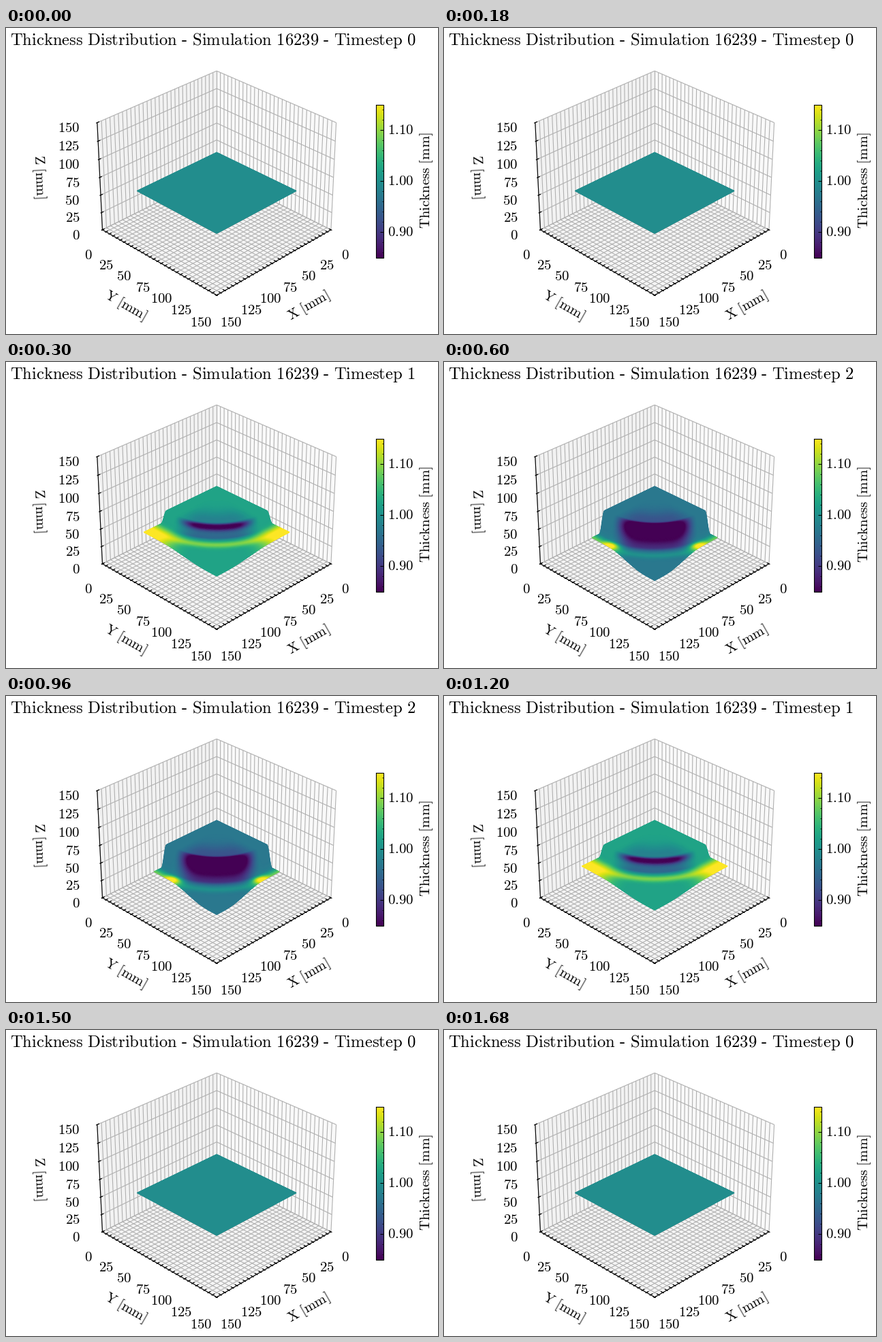
These frames come from a looping animation (634x450 px, 1800 ms). A matplotlib script:

```python
import numpy as np
import matplotlib.pyplot as plt
from matplotlib.animation import FuncAnimation
from matplotlib.collections import LineCollection

plt.rcParams["mathtext.fontset"] = "cm"

W, H, DPI = 634, 450, 100
CENTER, SCALE = (309.2, 219.7), 2037
SIZE = 150
TEXT, TITLE = 15, 17.75
FRAMES = 6

fig = plt.figure(figsize=(W / DPI, H / DPI), dpi=DPI, facecolor="white")
ax = fig.add_axes([0, 0, 1, 1])
ax.axis("off")


def project(x, y, z):
    """Perspective view from elevation 30, azimuth 45, in stage pixels."""
    x, y, z = (np.asarray(v, float) / SIZE - 0.5 for v in (x, y, z))
    x, y, z = 1.19048 * x, 1.19048 * y, 0.89286 * z
    along = (x + y) * np.sqrt(0.5)
    right = (y - x) * np.sqrt(0.5)
    up = -0.5 * along + 0.86603 * z
    depth = 10 - 0.86603 * along - 0.5 * z
    return CENTER[0] + SCALE * right / depth, CENTER[1] - SCALE * up / depth


def tex(s):
    return "$" + r"\ ".join(r"\text{%s}" % w for w in s.split()) + "$"


def write(x, y, s, size=TEXT, ha="center", va="center", rot=0):
    return ax.text(x, y, tex(s), fontsize=size, ha=ha, va=va, rotation=rot,
                   color="black", zorder=6)


def lines(segments, color, lw, z, snap=None):
    ax.add_collection(LineCollection(segments, colors=color, linewidths=lw,
                                     zorder=z, snap=snap), autolim=False)


def seg(p, q):
    return [project(*p), project(*q)]


def smooth(t):
    t = np.clip(t, 0, 1)
    return t * t * (3 - 2 * t)


def bump(v, mid, width):
    return np.exp(-((v - mid) / width) ** 2)


def draw_pane(p, q, gray):
    """Fill the face spanned by p and q from the far lower corner."""
    p, q = np.array(p), np.array(q)
    corners = [0 * p, p, p + q, q]
    ax.fill(*zip(*(project(*c) for c in corners)), color=str(gray), lw=0,
            zorder=1)


def draw_box():
    n, out, inn = SIZE, SIZE + 1.25, SIZE - 2.5
    draw_pane((0, n, 0), (0, 0, n), 0.975)
    draw_pane((n, 0, 0), (0, 0, n), 0.95)
    draw_pane((n, 0, 0), (0, n, 0), 0.9625)

    grid, ticks = [], []
    for v in range(0, n + 1, 5):
        grid += [seg((v, n, 0), (v, 0, 0)), seg((v, 0, 0), (v, 0, n)),
                 seg((n, v, 0), (0, v, 0)), seg((0, v, 0), (0, v, n))]
        ticks += [seg((v, out, 0), (v, inn, 0)),
                  seg((out, v, 0), (inn, v, 0))]
    for v in range(0, n + 1, 25):
        grid += [seg((n, 0, v), (0, 0, v)), seg((0, 0, v), (0, n, v))]
        ticks.append(seg((out, 0, v), (inn, 0, v)))
        shift = 37 + 3 * v / n
        x, y = project(v, n, 0)
        write(x + 20.7, y + shift, str(v))
        x, y = project(n, v, 0)
        write(x - 20.5 - 2.5 * v / n, y + shift, str(v))
        write(108.5, project(n, 0, v)[1] + 8, str(v), ha="right")
    axes = [seg((0, n, 0), (n, n, 0)), seg((n, 0, 0), (n, n, 0)),
            seg((n, 0, 0), (n, 0, n))]
    lines(grid, "#b0b0b0", 0.8, 2)
    lines(axes, "black", 0.8, 3)
    lines(ticks, "black", 0.9, 3)

    write(444, 408.5, "X [mm]", rot=29.7)
    write(175, 408.5, "Y [mm]", rot=-29.7)
    write(48, 218.5, "Z [mm]", rot=-87.5)


def draw_colorbar():
    left, right, top, bottom = 543.2, 554.2, 112.8, 337.8
    ax.imshow(np.linspace(1, 0, 256)[:, None], cmap="viridis", aspect="auto",
              extent=(left, right, bottom, top), zorder=3)
    ax.plot([left, right, right, left, left],
            [top, top, bottom, bottom, top], color="black", lw=0.8, zorder=5)
    for i in range(15):
        value = 0.86 + 0.02 * i
        y = bottom - (value - 0.85) / 0.3 * (bottom - top)
        major = i % 5 == 2
        lines([[(right - (5 if major else 2.6), y), (right, y)]], "black",
              0.8 if major else 0.6, 5, True)
        if major:
            write(560, y, f"{value:.2f}", ha="left")
    write(617.5, 224.5, "Thickness [mm]", rot=90)


def thickness(step, dist, angle):
    """Colour level from the distance to the wall and the corner angle."""
    if step == 0:
        return np.full(dist.shape, 0.487)
    k = smooth((np.sin(2 * angle) - 0.1) / 0.8)
    bent = (0.25 / step * bump(dist, 16, 6)
            - 0.14 * bump(dist, -8, 18)
            - 0.5 * bump(dist, -1.8, 1.5 * step ** 0.7)
            - 0.15 * bump(dist, 3, 4))
    rim = 0.45 * smooth(dist / 18)
    fold = 0.45 * (step - 1) * bump(angle, 0.19, 0.12) * bump(dist, 11, 6)
    return 0.76 - 0.18 * step + k * bent + (1 - k) * rim + fold


def sheet(step, n=200):
    """Quarter blank pressed over a punch with a rounded square outline."""
    side = 5.75 * step + 2.25 * step ** 2
    corner = 2.4 * step ** 2
    t = np.linspace(0, 1, n)
    edge = 102.8 - side + (side - corner) * smooth((t - 0.2) / 0.7)
    x, y = t[:, None] * edge[None, :], t[None, :] * edge[:, None]

    qx, qy = np.maximum(x - 10, 0), np.maximum(y - 10, 0)
    dist = np.hypot(qx, qy) - 60
    angle = np.arctan2(np.minimum(qx, qy), np.maximum(qx, qy))
    z = 56 - 14.9 * step * smooth((dist + 4) / 7)

    px, py = project(23.6 + x, 23.6 + y, z)
    level = np.clip(thickness(step, dist, angle), 0, 1)
    return ax.pcolormesh(px, py, level, cmap="viridis", vmin=0, vmax=1,
                         shading="gouraud", zorder=4)


draw_box()
draw_colorbar()
sheets = [sheet(step) for step in range(3)]
title = write(6.3, 25, "Timestep", TITLE, ha="left", va="baseline")
ax.set(xlim=(0, W), ylim=(H, 0))


def update(i):
    # Forward to the last step, hold, then back
    step = min(i, FRAMES - 1 - i)
    for j, mesh in enumerate(sheets):
        mesh.set_visible(j == step)
    title.set_text(tex("Thickness Distribution - Simulation 16239 - "
                       f"Timestep {step}"))
    return [*sheets, title]


anim = FuncAnimation(fig, update, frames=FRAMES, interval=300,
                     init_func=lambda: update(0), repeat=True, repeat_delay=0,
                     blit=False)
plt.show()
```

--- Task ---
Before you return the listing, strip out its pictures; all else must match exactly.

--- Solved exercise ---
These frames come from a looping animation (634x450 px, 1800 ms). A matplotlib script:

```python
import numpy as np
import matplotlib.pyplot as plt
from matplotlib.animation import FuncAnimation
from matplotlib.collections import LineCollection

plt.rcParams["mathtext.fontset"] = "cm"

W, H, DPI = 634, 450, 100
CENTER, SCALE = (309.2, 219.7), 2037
SIZE = 150
TEXT, TITLE = 15, 17.75
FRAMES = 6

fig = plt.figure(figsize=(W / DPI, H / DPI), dpi=DPI, facecolor="white")
ax = fig.add_axes([0, 0, 1, 1])
ax.axis("off")


def project(x, y, z):
    """Perspective view from elevation 30, azimuth 45, in stage pixels."""
    x, y, z = (np.asarray(v, float) / SIZE - 0.5 for v in (x, y, z))
    x, y, z = 1.19048 * x, 1.19048 * y, 0.89286 * z
    along = (x + y) * np.sqrt(0.5)
    right = (y - x) * np.sqrt(0.5)
    up = -0.5 * along + 0.86603 * z
    depth = 10 - 0.86603 * along - 0.5 * z
    return CENTER[0] + SCALE * right / depth, CENTER[1] - SCALE * up / depth


def tex(s):
    return "$" + r"\ ".join(r"\text{%s}" % w for w in s.split()) + "$"


def write(x, y, s, size=TEXT, ha="center", va="center", rot=0):
    return ax.text(x, y, tex(s), fontsize=size, ha=ha, va=va, rotation=rot,
                   color="black", zorder=6)


def lines(segments, color, lw, z, snap=None):
    ax.add_collection(LineCollection(segments, colors=color, linewidths=lw,
                                     zorder=z, snap=snap), autolim=False)


def seg(p, q):
    return [project(*p), project(*q)]


def smooth(t):
    t = np.clip(t, 0, 1)
    return t * t * (3 - 2 * t)


def bump(v, mid, width):
    return np.exp(-((v - mid) / width) ** 2)


def draw_pane(p, q, gray):
    """Fill the face spanned by p and q from the far lower corner."""
    p, q = np.array(p), np.array(q)
    corners = [0 * p, p, p + q, q]
    ax.fill(*zip(*(project(*c) for c in corners)), color=str(gray), lw=0,
            zorder=1)


def draw_box():
    n, out, inn = SIZE, SIZE + 1.25, SIZE - 2.5
    draw_pane((0, n, 0), (0, 0, n), 0.975)
    draw_pane((n, 0, 0), (0, 0, n), 0.95)
    draw_pane((n, 0, 0), (0, n, 0), 0.9625)

    grid, ticks = [], []
    for v in range(0, n + 1, 5):
        grid += [seg((v, n, 0), (v, 0, 0)), seg((v, 0, 0), (v, 0, n)),
                 seg((n, v, 0), (0, v, 0)), seg((0, v, 0), (0, v, n))]
        ticks += [seg((v, out, 0), (v, inn, 0)),
                  seg((out, v, 0), (inn, v, 0))]
    for v in range(0, n + 1, 25):
        grid += [seg((n, 0, v), (0, 0, v)), seg((0, 0, v), (0, n, v))]
        ticks.append(seg((out, 0, v), (inn, 0, v)))
        shift = 37 + 3 * v / n
        x, y = project(v, n, 0)
        write(x + 20.7, y + shift, str(v))
        x, y = project(n, v, 0)
        write(x - 20.5 - 2.5 * v / n, y + shift, str(v))
        write(108.5, project(n, 0, v)[1] + 8, str(v), ha="right")
    axes = [seg((0, n, 0), (n, n, 0)), seg((n, 0, 0), (n, n, 0)),
            seg((n, 0, 0), (n, 0, n))]
    lines(grid, "#b0b0b0", 0.8, 2)
    lines(axes, "black", 0.8, 3)
    lines(ticks, "black", 0.9, 3)

    write(444, 408.5, "X [mm]", rot=29.7)
    write(175, 408.5, "Y [mm]", rot=-29.7)
    write(48, 218.5, "Z [mm]", rot=-87.5)


def draw_colorbar():
    left, right, top, bottom = 543.2, 554.2, 112.8, 337.8
    ax.imshow(np.linspace(1, 0, 256)[:, None], cmap="viridis", aspect="auto",
              extent=(left, right, bottom, top), zorder=3)
    ax.plot([left, right, right, left, left],
            [top, top, bottom, bottom, top], color="black", lw=0.8, zorder=5)
    for i in range(15):
        value = 0.86 + 0.02 * i
        y = bottom - (value - 0.85) / 0.3 * (bottom - top)
        major = i % 5 == 2
        lines([[(right - (5 if major else 2.6), y), (right, y)]], "black",
              0.8 if major else 0.6, 5, True)
        if major:
            write(560, y, f"{value:.2f}", ha="left")
    write(617.5, 224.5, "Thickness [mm]", rot=90)


def thickness(step, dist, angle):
    """Colour level from the distance to the wall and the corner angle."""
    if step == 0:
        return np.full(dist.shape, 0.487)
    k = smooth((np.sin(2 * angle) - 0.1) / 0.8)
    bent = (0.25 / step * bump(dist, 16, 6)
            - 0.14 * bump(dist, -8, 18)
            - 0.5 * bump(dist, -1.8, 1.5 * step ** 0.7)
            - 0.15 * bump(dist, 3, 4))
    rim = 0.45 * smooth(dist / 18)
    fold = 0.45 * (step - 1) * bump(angle, 0.19, 0.12) * bump(dist, 11, 6)
    return 0.76 - 0.18 * step + k * bent + (1 - k) * rim + fold


def sheet(step, n=200):
    """Quarter blank pressed over a punch with a rounded square outline."""
    side = 5.75 * step + 2.25 * step ** 2
    corner = 2.4 * step ** 2
    t = np.linspace(0, 1, n)
    edge = 102.8 - side + (side - corner) * smooth((t - 0.2) / 0.7)
    x, y = t[:, None] * edge[None, :], t[None, :] * edge[:, None]

    qx, qy = np.maximum(x - 10, 0), np.maximum(y - 10, 0)
    dist = np.hypot(qx, qy) - 60
    angle = np.arctan2(np.minimum(qx, qy), np.maximum(qx, qy))
    z = 56 - 14.9 * step * smooth((dist + 4) / 7)

    px, py = project(23.6 + x, 23.6 + y, z)
    level = np.clip(thickness(step, dist, angle), 0, 1)
    return ax.pcolormesh(px, py, level, cmap="viridis", vmin=0, vmax=1,
                         shading="gouraud", zorder=4)


draw_box()
draw_colorbar()
sheets = [sheet(step) for step in range(3)]
title = write(6.3, 25, "Timestep", TITLE, ha="left", va="baseline")
ax.set(xlim=(0, W), ylim=(H, 0))


def update(i):
    # Forward to the last step, hold, then back
    step = min(i, FRAMES - 1 - i)
    for j, mesh in enumerate(sheets):
        mesh.set_visible(j == step)
    title.set_text(tex("Thickness Distribution - Simulation 16239 - "
                       f"Timestep {step}"))
    return [*sheets, title]


anim = FuncAnimation(fig, update, frames=FRAMES, interval=300,
                     init_func=lambda: update(0), repeat=True, repeat_delay=0,
                     blit=False)
plt.show()
```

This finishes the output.